This paper describes the structure of the LTH coreference solver used in the closed track of the CoNLL 2012 shared task (Pradhan et al., 2012). The solver core is a mention classifier that uses Soon et al. (2001)’s algorithm and features extracted from the dependency graphs of the sentences. This system builds on Björkelund and Nugues (2011)’s solver that(More)
While many systems such as those from Seddiqui and Aono (2009) and Cruz et al. (2009) use combinations of terminological and structural methods, the use of extensional and semantic methods in systems such as the one by Jean-Mary et al. (2009) have been largely unexplored (Pavel and Euzenat, 2012). Similarly to these approaches, we use a combination of(More)
Semantic role labeling has become a key module for many language processing applications such as question answering, information extraction, sentiment analysis, and machine translation. To build an unrestricted semantic role labeler, the first step is to develop a comprehensive proposition bank. However, creating such a bank is a costly enterprise, which(More)

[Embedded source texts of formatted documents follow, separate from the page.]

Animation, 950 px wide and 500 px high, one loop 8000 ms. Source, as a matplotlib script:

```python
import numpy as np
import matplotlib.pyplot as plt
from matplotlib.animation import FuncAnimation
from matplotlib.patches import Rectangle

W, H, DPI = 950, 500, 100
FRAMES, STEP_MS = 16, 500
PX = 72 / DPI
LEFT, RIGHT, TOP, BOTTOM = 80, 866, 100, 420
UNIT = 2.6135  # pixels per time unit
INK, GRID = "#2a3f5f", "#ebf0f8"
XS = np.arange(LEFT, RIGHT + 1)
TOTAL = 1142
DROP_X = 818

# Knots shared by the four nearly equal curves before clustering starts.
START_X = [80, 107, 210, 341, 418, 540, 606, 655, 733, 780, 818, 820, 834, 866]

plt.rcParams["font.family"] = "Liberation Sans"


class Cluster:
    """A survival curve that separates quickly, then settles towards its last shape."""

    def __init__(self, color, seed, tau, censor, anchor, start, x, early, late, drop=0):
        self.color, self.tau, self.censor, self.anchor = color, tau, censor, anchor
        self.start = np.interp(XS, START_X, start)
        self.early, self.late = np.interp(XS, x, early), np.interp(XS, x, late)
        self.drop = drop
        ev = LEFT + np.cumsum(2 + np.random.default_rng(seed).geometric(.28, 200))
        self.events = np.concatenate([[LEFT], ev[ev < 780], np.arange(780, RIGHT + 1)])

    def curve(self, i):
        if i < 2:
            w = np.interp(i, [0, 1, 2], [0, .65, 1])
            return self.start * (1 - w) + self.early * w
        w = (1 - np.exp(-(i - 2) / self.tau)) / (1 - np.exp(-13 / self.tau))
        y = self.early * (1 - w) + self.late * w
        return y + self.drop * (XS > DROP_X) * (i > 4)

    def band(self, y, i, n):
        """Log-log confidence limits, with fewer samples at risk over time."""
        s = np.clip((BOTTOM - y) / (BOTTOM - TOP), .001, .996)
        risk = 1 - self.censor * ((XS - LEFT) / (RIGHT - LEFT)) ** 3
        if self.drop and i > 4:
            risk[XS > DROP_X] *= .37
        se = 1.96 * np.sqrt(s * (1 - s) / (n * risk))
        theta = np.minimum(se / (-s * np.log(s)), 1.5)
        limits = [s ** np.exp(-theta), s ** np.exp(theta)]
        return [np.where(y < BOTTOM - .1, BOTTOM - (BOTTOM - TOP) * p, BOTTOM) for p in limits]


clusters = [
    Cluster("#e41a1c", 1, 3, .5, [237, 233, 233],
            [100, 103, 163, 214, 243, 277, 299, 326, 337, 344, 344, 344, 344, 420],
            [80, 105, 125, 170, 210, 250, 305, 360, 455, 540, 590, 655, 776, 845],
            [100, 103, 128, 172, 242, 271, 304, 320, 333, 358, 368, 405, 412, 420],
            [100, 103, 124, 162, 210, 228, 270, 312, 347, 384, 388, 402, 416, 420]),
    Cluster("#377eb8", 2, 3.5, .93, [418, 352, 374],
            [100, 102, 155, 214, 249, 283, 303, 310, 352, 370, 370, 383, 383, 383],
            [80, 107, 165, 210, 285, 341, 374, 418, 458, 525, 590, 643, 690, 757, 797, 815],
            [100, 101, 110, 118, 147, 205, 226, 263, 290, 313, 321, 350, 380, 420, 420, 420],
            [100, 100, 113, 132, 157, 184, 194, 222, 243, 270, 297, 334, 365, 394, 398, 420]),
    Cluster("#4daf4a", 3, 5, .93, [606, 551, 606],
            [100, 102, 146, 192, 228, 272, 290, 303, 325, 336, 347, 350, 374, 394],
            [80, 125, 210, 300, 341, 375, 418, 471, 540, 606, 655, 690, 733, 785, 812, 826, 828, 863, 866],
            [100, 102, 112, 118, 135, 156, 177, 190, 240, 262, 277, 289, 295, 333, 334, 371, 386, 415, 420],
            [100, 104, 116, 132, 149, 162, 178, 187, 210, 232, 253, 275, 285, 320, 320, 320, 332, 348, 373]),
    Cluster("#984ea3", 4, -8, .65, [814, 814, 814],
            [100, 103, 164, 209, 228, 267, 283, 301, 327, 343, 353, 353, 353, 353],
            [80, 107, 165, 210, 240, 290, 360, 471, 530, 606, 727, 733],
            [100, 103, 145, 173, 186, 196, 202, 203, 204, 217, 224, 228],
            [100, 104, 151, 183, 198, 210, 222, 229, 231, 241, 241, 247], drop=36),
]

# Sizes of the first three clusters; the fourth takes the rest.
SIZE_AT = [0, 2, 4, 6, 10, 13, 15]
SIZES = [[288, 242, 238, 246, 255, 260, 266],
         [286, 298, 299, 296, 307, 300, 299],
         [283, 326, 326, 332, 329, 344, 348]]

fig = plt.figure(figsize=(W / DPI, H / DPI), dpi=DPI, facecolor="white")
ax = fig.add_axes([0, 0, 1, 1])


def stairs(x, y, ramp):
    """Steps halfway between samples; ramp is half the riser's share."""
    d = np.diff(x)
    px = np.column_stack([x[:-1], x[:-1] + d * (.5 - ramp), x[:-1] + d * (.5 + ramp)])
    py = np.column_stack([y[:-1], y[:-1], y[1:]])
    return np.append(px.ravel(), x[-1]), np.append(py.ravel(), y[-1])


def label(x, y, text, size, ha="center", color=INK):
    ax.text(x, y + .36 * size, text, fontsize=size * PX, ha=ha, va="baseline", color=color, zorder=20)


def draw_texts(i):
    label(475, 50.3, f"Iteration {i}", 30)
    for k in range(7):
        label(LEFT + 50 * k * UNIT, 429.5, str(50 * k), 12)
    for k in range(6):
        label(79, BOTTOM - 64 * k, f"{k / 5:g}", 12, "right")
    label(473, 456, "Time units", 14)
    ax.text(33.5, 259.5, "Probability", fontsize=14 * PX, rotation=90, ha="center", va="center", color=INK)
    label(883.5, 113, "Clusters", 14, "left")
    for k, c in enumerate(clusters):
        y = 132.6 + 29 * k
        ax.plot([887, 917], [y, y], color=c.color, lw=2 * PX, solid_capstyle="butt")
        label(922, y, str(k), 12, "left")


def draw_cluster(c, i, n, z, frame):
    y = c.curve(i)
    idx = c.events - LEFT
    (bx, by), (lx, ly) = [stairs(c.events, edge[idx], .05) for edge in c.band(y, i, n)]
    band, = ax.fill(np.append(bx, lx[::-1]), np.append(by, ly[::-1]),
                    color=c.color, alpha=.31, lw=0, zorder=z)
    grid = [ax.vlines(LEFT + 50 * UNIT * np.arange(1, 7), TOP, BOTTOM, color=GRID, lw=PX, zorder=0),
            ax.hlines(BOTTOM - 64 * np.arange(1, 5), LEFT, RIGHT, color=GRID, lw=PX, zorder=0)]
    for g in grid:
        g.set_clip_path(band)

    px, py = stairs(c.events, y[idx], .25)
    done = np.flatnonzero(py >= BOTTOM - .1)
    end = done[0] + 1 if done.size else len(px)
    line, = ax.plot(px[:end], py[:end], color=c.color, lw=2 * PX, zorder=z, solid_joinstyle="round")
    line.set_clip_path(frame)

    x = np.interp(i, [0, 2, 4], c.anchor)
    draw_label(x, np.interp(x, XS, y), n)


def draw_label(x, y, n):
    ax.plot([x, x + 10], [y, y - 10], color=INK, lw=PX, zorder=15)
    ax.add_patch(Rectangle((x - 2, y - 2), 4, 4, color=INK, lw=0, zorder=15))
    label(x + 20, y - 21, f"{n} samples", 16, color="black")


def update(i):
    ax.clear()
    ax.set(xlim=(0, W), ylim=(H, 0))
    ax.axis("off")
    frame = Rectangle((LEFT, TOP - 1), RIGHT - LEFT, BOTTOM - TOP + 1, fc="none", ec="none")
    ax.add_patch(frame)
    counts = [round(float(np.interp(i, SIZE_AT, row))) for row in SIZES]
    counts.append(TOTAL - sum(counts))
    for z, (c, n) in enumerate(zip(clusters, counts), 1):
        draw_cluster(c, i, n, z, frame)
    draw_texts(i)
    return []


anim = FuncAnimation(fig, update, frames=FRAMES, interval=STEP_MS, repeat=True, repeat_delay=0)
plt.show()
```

The extraction of semantic propositions has proven instrumental in applications like IBM Watson (Ferrucci, 2012) and in Google’s knowledge graph (Singhal, 2012). One of the core components of IBM Watson is the PRISMATIC knowledge base consisting of one billion propositions extracted from the English version of Wikipedia and the New York Times (Fan et al.,(More)